Louisa leads marketing for the in-house legal community at LexisNexis. She joined the dedicated in-house team at LexisNexis four years ago and has a passion for driving and facilitating initiatives which are customer-focused at their heart. Her vision is to support in-house counsel succeed in their fast-evolving role based on deep insight, data analysis and best practice gathered across the in-house community.

Prior to her in-house focused role, Louisa led the marketing for the bar and mid-market private practice sectors as well as product marketing lead for LexisPSL - LexisNexis' cloud based, practical guidance and legal research software solution.

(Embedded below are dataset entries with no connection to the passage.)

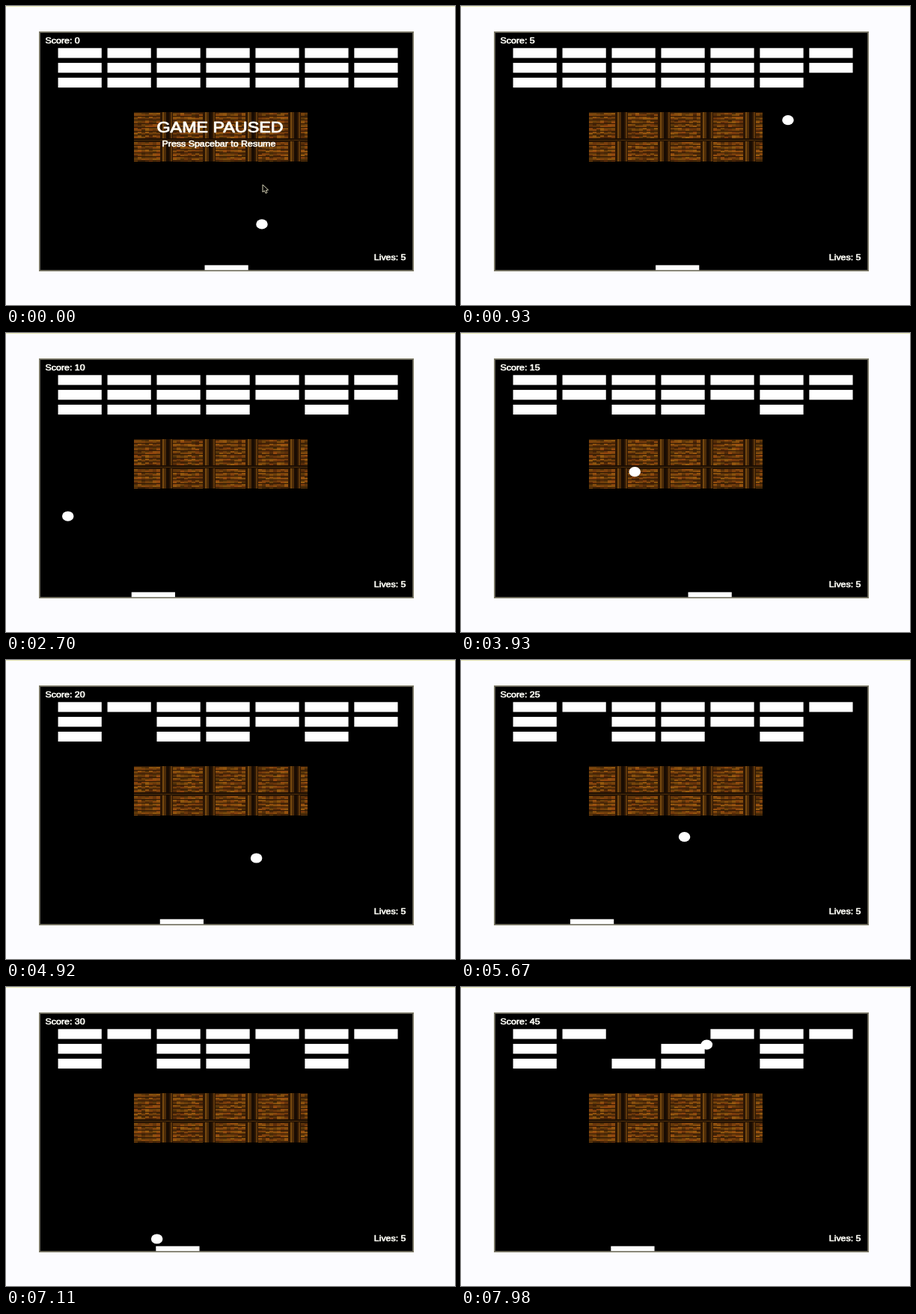
An HTML page with a canvas that plays this animation: 600 by 400 pixels, repeating every 8 s.

```html
<!DOCTYPE html>
<html lang="en">
<head>
<meta charset="utf-8">
<title>Brick game</title>
<style>
  html, body { margin: 0; width: 100%; height: 100%; overflow: hidden; background: #fcfcff; }
  canvas { display: block; }
</style>
</head>
<body>
<canvas id="stage" width="600" height="400"></canvas>
<script>
const ctx = document.getElementById('stage').getContext('2d');
const LOOP = 8000, STEP = 30, RESUME = 414;

// Playfield units: 640 x 480, shown squeezed inside the stage
const RADIUS = 10, LEFT = RADIUS, RIGHT = 640 - RADIUS;
const PADDLE_W = 75, PADDLE_Y = 470, PADDLE_STEP = 7;
const BALL_SPEED = 0.626; // vertical units per ms
const brickX = col => 30 + col * 85;
const brickY = row => 30 + row * 30;

// Stops of the ball. With a wall given, x is mirrored behind it, so that
// a straight line folded back at the wall makes the bounce.
const mirror = (x, wall) => wall ? 2 * wall - x : x;
const fold = x => x > RIGHT ? mirror(x, RIGHT) : x < LEFT ? mirror(x, LEFT) : x;
const at = (x, y, wall) => ({ x: mirror(x, wall), y });
const paddle = (x, wall) => at(x, PADDLE_Y - RADIUS, wall);
const ceiling = (x, wall) => at(x, RADIUS, wall);
const below = (row, col, offset, wall) =>
  ({ ...at(brickX(col) + offset, brickY(row) + 20 + RADIUS, wall), row, col });
const onTop = (row, col, offset) => ({ ...at(brickX(col) + offset, brickY(row)), row, col });

const stops = [
  at(381, 387),
  below(2, 6, 26, RIGHT), paddle(186),
  below(2, 4, 74), paddle(177),
  below(2, 1, 35, LEFT), paddle(430),
  below(1, 1, 14), paddle(235, LEFT),
  below(1, 6, 41, RIGHT), paddle(137),
  below(1, 4, 22), paddle(205),
  below(1, 2, -7, LEFT), below(0, 2, 24), ceiling(275),
  onTop(0, 3, 15), ceiling(322), at(363.5, 61.5)
];
stops.forEach((stop, i) => {
  const previous = stops[i - 1];
  stop.time = previous ? previous.time + Math.abs(stop.y - previous.y) / BALL_SPEED : RESUME;
});

// The player's moves: time and centre of the paddle
const moves = [
  [900, 320], [1350, 187], [1710, 376], [2400, 194], [3260, 194], [3510, 432],
  [3930, 369], [4400, 243], [4980, 243], [5850, 145], [6330, 257], [7100, 236]
].map(([time, x]) => ({ time, x }));

const mix = (a, b, k) => a + (b - a) * k;

// Neighbouring points around a time and the progress between them
function segment(points, t) {
  const next = points.findIndex(p => p.time > t);
  if (next === 0) return [points[0], points[0], 0];
  if (next < 0) return [points.at(-1), points.at(-1), 0];
  const a = points[next - 1], b = points[next];
  return [a, b, (t - a.time) / (b.time - a.time)];
}

function ballAt(t) {
  const [a, b, k] = segment(stops, t);
  return { x: fold(mix(fold(a.x), b.x, k)), y: mix(a.y, b.y, k) };
}

function paddleAt(t) {
  const [a, b, k] = segment(moves, t);
  const shift = mix(a.x, b.x, k) - 320;
  return 320 - PADDLE_W / 2 + PADDLE_STEP * Math.round(shift / PADDLE_STEP);
}

function rect(color, x, y, w, h) {
  ctx.fillStyle = color;
  ctx.fillRect(x, y, w, h);
}

function label(text, x, y, size = 16) {
  ctx.font = `${size}px Arial, "Liberation Sans", sans-serif`;
  ctx.fillStyle = ctx.strokeStyle = '#fffff8';
  ctx.lineWidth = 0.5 + size / 40;
  ctx.lineJoin = 'round';
  ctx.fillText(text, x, y);
  ctx.strokeText(text, x, y);
}

// Crates of wooden planks, in stage pixels
function drawWood() {
  let seed = 7;
  const random = () => (seed = seed * 16807 % 2147483647) / 2147483647;
  const plank = () => `hsl(${25 + random() * 9}, 82%, ${16 + random() * 17}%)`;
  ctx.save();
  ctx.beginPath();
  ctx.rect(171, 142, 232, 66);
  ctx.clip();
  rect('#2c1604', 171, 142, 232, 66);
  for (const top of [142, 181]) {
    for (let left = 160; left < 403; left += 57) {
      for (let y = top + 1; y < top + 35; y += 5) {
        for (let x = left + 6; x < left + 46; x += 5) {
          rect(plank(), x, y, 5, 2);
          rect(plank(), x, y + 2, 5, 2);
        }
      }
      rect('#75480f', left + 49, top, 2, 37);
      rect('#4c2b08', left + 51, top, 3, 37);
      rect('#180c03', left + 54, top, 4, 37);
      rect('#5e370b', left + 60, top, 2, 37);
    }
  }
  rect('#1c0e03', 171, 177, 232, 4);
  rect('#4f2f0a', 171, 179, 232, 1);
  ctx.restore();
}

function drawCursor() {
  ctx.save();
  ctx.translate(343, 239);
  ctx.fillStyle = '#000';
  ctx.strokeStyle = '#d8d4b8';
  const arrow = new Path2D('M0 0V10L2.5 8L4 11.5L6 10.5L4.5 7.5L7.5 7Z');
  ctx.fill(arrow);
  ctx.stroke(arrow);
  ctx.restore();
}

function drawBricks(broken) {
  for (let row = 0; row < 3; row++) {
    for (let col = 0; col < 7; col++) {
      if (broken.some(b => b.row === row && b.col === col)) continue;
      rect('#fff', brickX(col), brickY(row), 75, 20);
    }
  }
}

function drawBall({ x, y }) {
  ctx.beginPath();
  ctx.arc(x, y, RADIUS, 0, Math.PI * 2);
  ctx.fillStyle = '#fff';
  ctx.fill();
}

function draw(t) {
  const paused = t < RESUME;
  const broken = stops.filter(stop => 'row' in stop && stop.time <= t);

  rect('#fcfcff', 0, 0, 600, 400);
  rect('#e6e6b4', 0, 0, 600, 1);
  rect('#807d68', 44, 34, 501, 321);
  rect('#66645a', 45, 35, 499, 319);
  rect('#000', 46, 36, 497, 317);
  drawWood();

  ctx.save();
  ctx.translate(46.3, 36.5);
  ctx.scale(0.776, 0.66);
  drawBricks(broken);
  rect('#fff', paddleAt(t), PADDLE_Y, PADDLE_W, 10);
  label(`Score: ${broken.length * 5}`, 8, 20);
  label('Lives: 5', 574, 460);
  if (paused) {
    label('GAME PAUSED', 200, 200, 30);
    label('Press Spacebar to Resume', 209, 230);
  }
  drawBall(ballAt(t));
  ctx.restore();

  if (paused) drawCursor();
}

const start = performance.now();
function tick() {
  const t = (performance.now() - start) % LOOP;
  draw(Math.floor(t / STEP) * STEP);
  requestAnimationFrame(tick);
}
tick();
</script>
</body>
</html>
```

She brings 20 years' marketing experience both client and agency side, specialising in B2B marketing in the Legal, TMT (Telco, Media and Technology) and Financial Services industries. In both South Africa, Europe and the UK.

Louisa is also an active member on the LexisNexis Gender Equality Matters (GEM) steering committee and is involved with the Families at LexisNexis Group which brings together, supports and lobbies for change those with an interest in balancing the challenges of work and family.